“This will be the first study to evaluate whether the excellent responses we have seen with LuPSMA in men with much more advanced prostate cancer can be replicated in men with less advanced cancer,” Prof Azad said.
“This funding will also allow our research alliance to study a new form of immunotherapy called CAR T-cell therapy for men with prostate cancer.”
Peter Mac patient Barry Elderfield, who responded favourably to LuPSMA treatment in the original pilot study, said this new funding was a very exciting development.
“These new clinical trials will cover an area of research that is extremely necessary. I’m excited to bits,” Mr Elderfield said.
“To see the extension of LuPSMA trials to include men with newly-diagnosed advanced metastatic prostate cancer and less advanced cancer is just thrilling.”
Professor Declan Murphy, Director of Genitourinary Oncology at Peter Mac, and a co-investigator, said clinicians were excited about the game-changing treatment options these trials could provide for patients.
“Peter Mac and Australia are leaders in this field and this study will for the first time anywhere in the world, allow men with high-risk prostate cancer the opportunity to receive Lutetium PSMA therapy prior to surgery or hormonal therapy,” Prof Murphy said.
“It will determine if this should be a new standard of care.”
The grant, provided by the Movember Foundation and Cancer Australia, is further supplemented by an additional $1.4m of leveraged support from the Peter MacCallum Cancer Foundation, the University of Melbourne, Victorian Cancer Agency, Monash University, and the EJ Whitten Prostate Cancer Research Centre at Epworth Healthcare.
It is also enabled by support from industry partners Endocyte and ANSTO.
The funding is part of a $12m research investment by the Movember Foundation and Cancer Australia, to fund three prostate cancer research alliance teams across Australia.
The first patients are expected to be enrolled before the end of 2019.
About Lutetium-PSMA therapy
Scientists attach radioactive Lutetium-177 (Lu-177) to PSMA-617, a molecule that binds to Prostate Specific Membrane Antigen (PSMA) found on prostate cancer cells.

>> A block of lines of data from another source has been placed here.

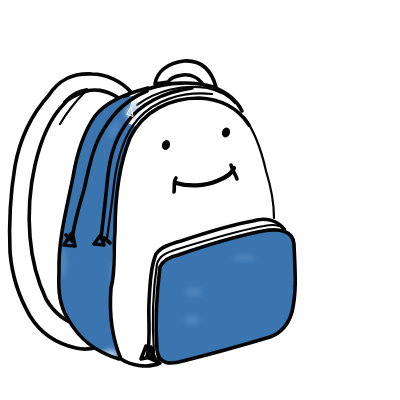
<!DOCTYPE html>
<html lang="en">
<head>
<meta charset="utf-8">
<title>Smiling backpack</title>
<style>
:root { --paper: #ffffff; --ink: #050505; --denim: #3b75b0; --denim-light: #5f93c6; --denim-pale: #b4cde6; }
html, body { margin: 0; padding: 0; background: var(--paper); overflow: hidden; }
.canvas { display: block; width: 400px; height: 400px; background: var(--paper); }
.line { fill: none; stroke: var(--ink); stroke-width: 3.6; stroke-linecap: round; stroke-linejoin: round; }
.thin { stroke-width: 2.2; }
.bold { stroke-width: 4.2; }
.blue { fill: var(--denim); }
.white { fill: var(--paper); }
.wash { fill: var(--denim-light); opacity: .55; }
.pale { fill: var(--denim-pale); }
.ink { fill: var(--ink); }
</style>
</head>
<body>
<svg class="canvas" viewBox="0 0 400 400" role="img" aria-label="Hand-drawn blue and white backpack with a smiling face">
  <defs>
    <filter id="brush-edge" x="-10%" y="-10%" width="120%" height="120%">
      <feTurbulence type="fractalNoise" baseFrequency="0.06" numOctaves="2" seed="4" result="grain"/>
      <feDisplacementMap in="SourceGraphic" in2="grain" scale="2.5" xChannelSelector="R" yChannelSelector="G"/>
    </filter>
    <filter id="soft" x="-30%" y="-30%" width="160%" height="160%"><feGaussianBlur stdDeviation="2.5"/></filter>
    <clipPath id="side-shape">
      <path d="M138 95C118 98 103 106 95 116C82 133 76 153 72 175C66 205 58 240 59 272C58 294 61 306 68 319C78 337 95 351 121 359C112 338 111 312 112 288C112 262 113 240 115 215C117 180 123 146 136 124C141 116 146 111 152 106Z"/>
    </clipPath>
  </defs>

  <g id="strap">
    <path class="line white" d="M131 92C121 81 106 74 92 74C72 73 59 80 49 95C32 114 20 138 15 166C10 196 9 228 10 252C12 277 19 297 30 316C41 334 58 344 76 348C84 350 91 349 97 347L60 290L80 150Z"/>
    <path class="line" d="M117 97C106 90 93 88 84 92C75 95 68 98 64 104C51 117 41 139 35 165C30 187 28 213 30 237C32 262 38 282 46 299C54 313 65 322 81 326"/>
    <path class="line thin" d="M64 102C71 94 78 90 87 89M84 93C74 103 66 114 60 124"/>
  </g>

  <g id="bag-body">
    <path class="white" d="M138 95C158 87 190 80 218 90C250 104 266 150 274 218L294 240V330L160 364L121 359L68 319L59 272L74 165L95 116Z"/>
    <g clip-path="url(#side-shape)">
      <rect class="blue" x="50" y="85" width="110" height="280"/>
      <g filter="url(#soft)">
        <ellipse class="wash" cx="110" cy="133" rx="8" ry="9"/>
        <ellipse class="white" cx="140" cy="104" rx="8" ry="8"/>
        <path class="pale" d="M123 111L135 101L137 117L128 124Z"/>
        <ellipse class="wash" cx="62" cy="262" rx="5" ry="16"/>
        <ellipse class="wash" cx="113" cy="272" rx="4" ry="9"/>
        <ellipse class="pale" cx="110" cy="355" rx="8" ry="5"/>
      </g>
      <path class="line" d="M127 114L131 107L133 116Z" style="stroke:var(--paper);stroke-width:1"/>
    </g>
    <path class="line" d="M148 88C124 94 105 103 95 116C83 133 77 153 73 177C67 207 58 240 59 272C58 293 60 306 68 319C78 337 95 352 119 359"/>
  </g>

  <g id="handle">
    <path class="line white" d="M155 84C157 71 168 63 184 61C200 60 211 69 216 87L204 86C199 78 191 74 183 75C175 76 170 78 168 82Z"/>
  </g>

  <g id="top-zips">
    <path class="white" d="M112 117C130 98 160 82 190 84C216 87 233 97 242 111L225 103C203 95 175 97 158 106L135 126Z"/>
    <path class="line" d="M148 89C168 82 194 81 213 87C226 92 236 99 242 111"/>
    <path class="line thin" d="M137 105C156 91 181 84 207 88C221 91 229 96 235 103"/>
    <path class="blue" d="M96 119C107 105 120 99 132 97L128 119L108 160L82 220Z"/>
    <path class="wash" filter="url(#soft)" d="M108 132L117 119L120 130L111 139Z"/>
    <path class="pale" filter="url(#soft)" d="M125 111L136 101L138 111L130 121Z"/>
    <path class="line" d="M147 91C128 99 114 112 104 129C93 146 89 167 84 190C79 206 75 221 72 238"/>
    <path class="line" d="M192 88C164 92 139 104 126 124C113 142 109 162 107 184C105 205 103 221 101 238"/>
    <path class="line thin" d="M212 94C181 91 154 101 138 119C123 136 117 160 114 184C112 204 109 223 107 239"/>
    <path class="line thin" d="M127 114L131 107L133 116Z" style="stroke:var(--paper);stroke-width:1"/>
    <path class="line" d="M71 234L64 245L75 246L73 236M66 235L72 241M100 236L94 244L104 245L101 236M104 238L110 243"/>
  </g>

  <g id="front-panel">
    <path class="white" d="M121 359C112 338 111 312 112 288C112 262 113 238 115 213C118 179 124 146 137 125C154 101 188 95 214 99C242 108 258 135 265 166C270 185 273 202 274 219L270 240L165 270L158 364Z"/>
    <path class="line" d="M160 363C147 369 130 365 121 359C112 338 109 314 111 288C116 270 113 253 115 232C115 202 119 165 130 138C143 111 170 98 199 98C222 99 238 108 249 125"/>
    <path class="line thin" d="M244 117C256 133 262 153 266 171C271 187 274 202 274 218"/>
  </g>

  <g id="face">
    <ellipse class="ink" cx="166" cy="145" rx="4" ry="5" transform="rotate(18 166 145)"/>
    <ellipse class="ink" cx="226" cy="132.500" rx="4" ry="5" transform="rotate(18 226 132.500)"/>
    <path class="line bold" d="M176 183C189 187 205 186 217 181C225 178 232 174 234 168"/>
    <path class="line" d="M176 178C173 182 175 187 174 192M231 165C232 170 236 175 237 179"/>
  </g>

  <g id="front-pocket">
    <path class="line white" d="M147 357C151 340 148 320 149 302C150 283 151 266 156 254C161 247 170 244 181 241C205 233 229 225 253 221C265 217 277 220 284 229L270 250L165 270L158 362Z"/>
    <path class="blue" filter="url(#brush-edge)" d="M161 266C164 259 170 257 178 254C207 245 237 236 263 231C279 227 293 231 294 244C295 270 296 291 292 312C288 326 281 332 270 337C240 347 207 355 183 361C169 365 159 364 158 350C157 323 158 291 161 266Z"/>
    <g filter="url(#soft)">
      <ellipse class="wash" cx="194" cy="292" rx="9" ry="4" opacity=".4"/>
      <ellipse class="wash" cx="192" cy="320" rx="7" ry="5"/>
      <ellipse class="wash" cx="244" cy="258" rx="12" ry="3"/>
    </g>
    <path class="line" d="M160 267C163 260 169 257 178 255C204 246 237 236 263 231C280 228 293 231 294 244C295 270 297 291 292 312C288 326 281 333 270 337C240 346 207 355 183 361C169 365 159 364 157 350C155 323 157 291 160 267Z"/>
    <path class="line thin" d="M154 353C152 324 153 290 157 264C160 254 169 252 181 248C208 240 239 230 264 226C273 224 280 225 285 229"/>
    <path class="line" d="M146 346L141 359L151 357L147 346M151 347L155 359"/>
  </g>
</svg>
</body>
</html>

When infused into the patient, it travels around the body attaching to and killing cancer cells. The radioactivity emitted from Lutetium travels only 1mm ensuring effects are confined to cancer cells with minimal impact on neighbouring healthy cells. A world first proof-of-concept study at Peter Mac demonstrated striking results. An Australian-wide clinical trial, called the TheraP study led by the ANZUP Clinical Trial Group, is currently underway comparing the Lutetium PSMA to chemotherapy; for more information visit http://bit.ly/TheraP
Information about the aims of the study
- Aim 1: A randomised phase II multi-centre trial of 177Lu-PSMA + Androgen Deprivation Therapy (ADT) followed by standard-of-care Docetaxel in comparison to standard-of-care alone (ADT + Docetaxel). This study will offer 177Lu-PSMA to men with newly diagnosed metastatic prostate cancer in a randomised trial. This is the first such study to evaluate whether the excellent responses we have seen with 177Lu-PSMA in men with much more advanced prostate cancer, can be replicated in men with less advanced cancer.
- Aim 2: A phase 2 trial of neoadjuvant 177Lu-PSMA radionuclide therapy prior to radical prostatectomy in men with high-risk localised prostate cancer – the LuTectomy study. Men with high-risk cancer confined to the prostate are at high risk of recurrence following surgery or radiotherapy. In the LuTetcomy study, we will offer men with high activity on a PSMA PET/CT, a single cycle of LuPSMA a few weeks prior to surgery. We will then repeat their PSMA PET/CT prior to prostatectomy to determine if this is a successful strategy and will reducd recurrence rates.
- Aim 3: A scientific study to determine if CAR T-cells targeting LeYantigen will exhibit anti-tumour activity in pre-clinical prostate cancer models not expressing PSMA.This scientific study will address the unmet needs of patients whose cancer does not express PSMA, by evaluating whether CAR-T cells may have anti-cancer activity in these tumours.